There are a growing number of definitions of the word “highway”. In the distant past it would have meant a public path or road. In modern times we think of a multi-lane pavement filled with fast-moving cars (or sometimes not as fast as we might wish:)) and congestion. We also have a more theoretical, more modern highway – the Information Highway – which is the communication network of the technological world that uses a variety of devices to quickly relay great quantities of information. Our Bible readings today add another, more important, layer to our “highway” definitions.
In Luke 3, John the Baptist is defined in his preaching as one who is readying a highway “of the Lord”. v.4 I was intrigued by this concept so I took it to the next level of Bible interrogation. Just what is this passage quoted from Isaiah 40 telling us? And what exactly does it have to do with either John’s mission, or the rest of this chapter? With Bible sleuth hat in place, I began some digging and some thinking.
I found the Greek word for “way” means simply; a road or, by implication, a journey. In Isaiah 40 the Hebrew word means; a highway, a raised way, or a public road. I found this same word used in Proverbs:
The highway of the upright is to depart from evil;
He who watches his way preserves his life.
This passage gives a good clue for deciphering the message John was driving at. Obviously, we want to be the upright people described in Proverbs. So we can look at the Isaiah passage as telling us about a variety of life-journeys chosen by people. The discussion then, is of four types of people that need to be changed into a suitable straight path for the Lord to traverse. v.4 We have; ravines, mountains, crooked, and rough parts of the highway. They all need to be smoothed out for the road to be usable for transit. Valleys are lifted, mountains are razed, curves become straight, and rough roads smoothed.
As I researched each of these words I saw a beautiful picture portrait being painted of kinds of people, and how they must have heart-changes to be acceptable to Jesus.
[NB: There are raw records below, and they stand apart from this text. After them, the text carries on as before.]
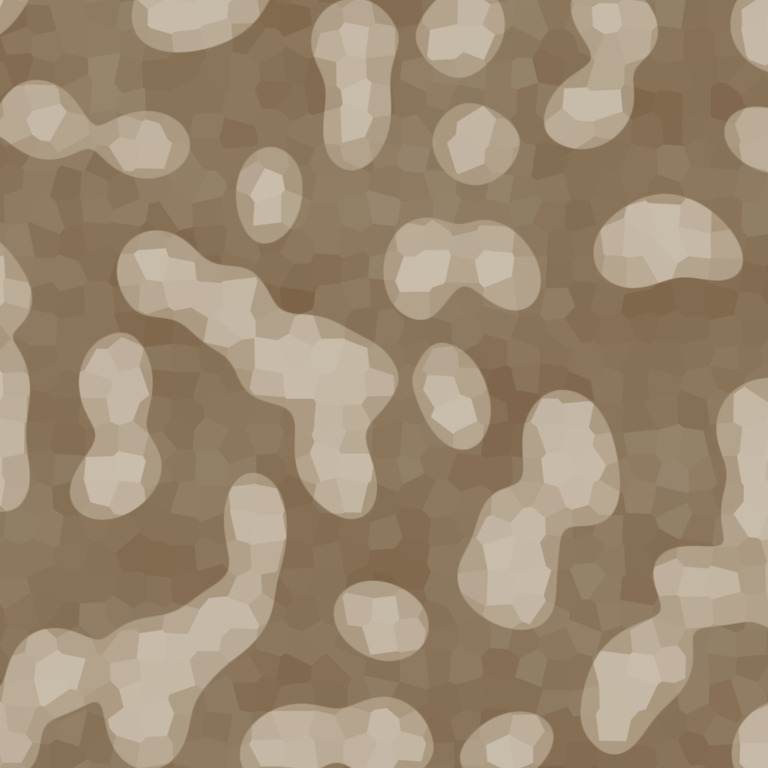
Reproduce this pattern procedurally as a Shadertoy shader.

```glsl
// Pale rounded islands on brown ground, both broken into flat mosaic tiles.
// Islands are a thresholded sum of stretched Gaussian spots; tiles are Voronoi
// cells whose tone comes from the spot field or noise at the cell's site.

const float ISLAND_LEVEL = 0.41;
const float TILES = 27.0;

vec2 hash2(vec2 p) {
    vec3 q = fract(p.xyx * vec3(0.1031, 0.1030, 0.0973));
    q += dot(q, q.yzx + 33.33);
    return fract((q.xx + q.yz) * q.zy);
}

float valueNoise(vec2 p) {
    vec2 i = floor(p), f = fract(p);
    f = f * f * (3.0 - 2.0 * f);
    return mix(mix(hash2(i).x, hash2(i + vec2(1, 0)).x, f.x),
               mix(hash2(i + vec2(0, 1)).x, hash2(i + vec2(1, 1)).x, f.x), f.y);
}

// Sum of randomly turned, stretched Gaussian spots on a jittered grid
float islandField(vec2 uv) {
    vec2 p = uv * 6.5 + 20.3, base = floor(p);
    float sum = 0.0;
    for (int y = -1; y <= 1; y++)
    for (int x = -1; x <= 1; x++) {
        vec2 cell = base + vec2(x, y);
        vec2 d = p - cell - 0.5 - 0.8 * (hash2(cell) - 0.5);
        vec2 shape = hash2(cell + 71.0);
        float angle = 3.14159 * shape.x, stretch = 1.0 + 0.3 * shape.y;
        d = mat2(cos(angle), sin(angle), -sin(angle), cos(angle)) * d;
        d *= vec2(stretch, 1.0 / stretch) / 0.36;
        sum += (0.87 + 0.26 * hash2(cell + 137.0).x) * exp(-dot(d, d));
    }
    return sum;
}

// Flat colour of one tile; island tiles brighten towards the island core
vec3 tileColor(vec2 site, float island) {
    vec2 uv = site / TILES;
    float grain = hash2(floor(site) + 211.0).x - 0.5;

    float patches = valueNoise(uv * 8.0 + 50.0) - 0.5;
    vec3 ground = mix(vec3(0.50, 0.405, 0.30), vec3(0.58, 0.51, 0.41),
                      0.5 + 0.6 * grain + 0.9 * patches);

    float core = clamp((islandField(uv) - ISLAND_LEVEL) / 0.48, 0.0, 1.0);
    vec3 pale = mix(vec3(0.67, 0.60, 0.505), vec3(0.78, 0.73, 0.66),
                    core + 0.2 * grain);

    return mix(ground, pale, island);
}

void mainImage(out vec4 fragColor, in vec2 fragCoord) {
    vec2 uv = fragCoord / iResolution.y;

    // Smooth island outline
    float field = islandField(uv) - ISLAND_LEVEL;
    float blur = max(fwidth(field), 0.0001);
    float island = smoothstep(-blur, blur, field);

    // Two nearest tile sites
    vec2 p = uv * TILES, base = floor(p);
    vec2 first = vec2(0.0), second = vec2(0.0);
    float d1 = 9.0, d2 = 9.0;
    for (int y = -1; y <= 1; y++)
    for (int x = -1; x <= 1; x++) {
        vec2 cell = base + vec2(x, y);
        vec2 site = cell + 0.5 + 0.64 * (hash2(cell + 311.0) - 0.5);
        float d = distance(p, site);
        if (d < d1) {
            d2 = d1; second = first;
            d1 = d;  first = site;
        } else if (d < d2) {
            d2 = d;  second = site;
        }
    }

    // Blend across the tile border, about a pixel wide
    float border = dot(0.5 * (first + second) - p, normalize(second - first));
    float pixel = TILES / iResolution.y;
    float nearest = smoothstep(-pixel, pixel, border);
    vec3 color = mix(tileColor(second, island), tileColor(first, island), nearest);

    fragColor = vec4(color, 1.0);
}
```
Ravines are valleys that are shut off by steep cliffs and precipices. Mountains and hills tower above the other terrain and the people below. The Bible words for crooked, or curved places also mean; perverse or wicked, deceitful and sly. The rough places are full of rugged rocky terrain – tough, impassable parts of the path.
What are the people corresponding to these varied topographies? Well, that question is answered by the following verses in Luke 3. John tells the “ravines” or common people they need to “fill up” their holes. v.5 They are the multitude of “distressed and dispirited” people Jesus ministered to – the “sheep without a shepherd” – he describes in a compassionate way. (Mt. 9:36) They are valleys in need of lifting. John’s advice to them is to reach out to help others – and in so doing they will be helped. vv.10-11 The rest of the Gospels show Jesus ministering lovingly to these folks. The mountains are those in authority – especially the religious leaders. They need to be brought down from their lofty heights. He has strong words for their self-righteous ways. Repent and bear good fruit that is evidence of deep-seated change – or you are in for big trouble! vv.7-9 cp.(Mt. 3:7-10) The crooked people (tax collectors) are those who are living manipulative, worldly, deceitful lifestyles that take advantage of others. They need to be straightened. He advises them to stop misusing their power and to do what is right. vv.12-13 And finally, the rough folks (soldiers). They are in need of big change as well. They need to remove the boulders hindering their lives. No more violence or lying. Lose your selfish and covetous attitudes by becoming kind, honest, and contented.
These types of people each needed to make radical changes so they could be part of a smooth highway “making ready the way of the Lord.” v.4 John was preparing hearts for the message of his Lord. And these categories, I would suggest, still encompass types of people – to this day. Are we feeling low, helpless and distressed? Are we justified in our “rightness” – especially in an authority/religious context? Are we living sinful, deceitful lives without obeying God’s commands? Or do we run with a Godless, tough crowd – heedless of how our behavior affects others? We all would do well to examine which category our lives fall in to – right now. And then to consider our need to take the advice of this amazing man – John the Baptist – whose message heralded the need for committed change and forgiveness of sins. v.3 Because the Son of God was on his way. Soon.
Guess what? The Son of God is on his way a second time soon – 2,000 years later. Likely very soon. John’s is still a timely message of good advice. Let’s be a part of a sacred highway. Smooth and straight. So that Jesus can find an acceptable path to walk in our lives and hearts for eternity.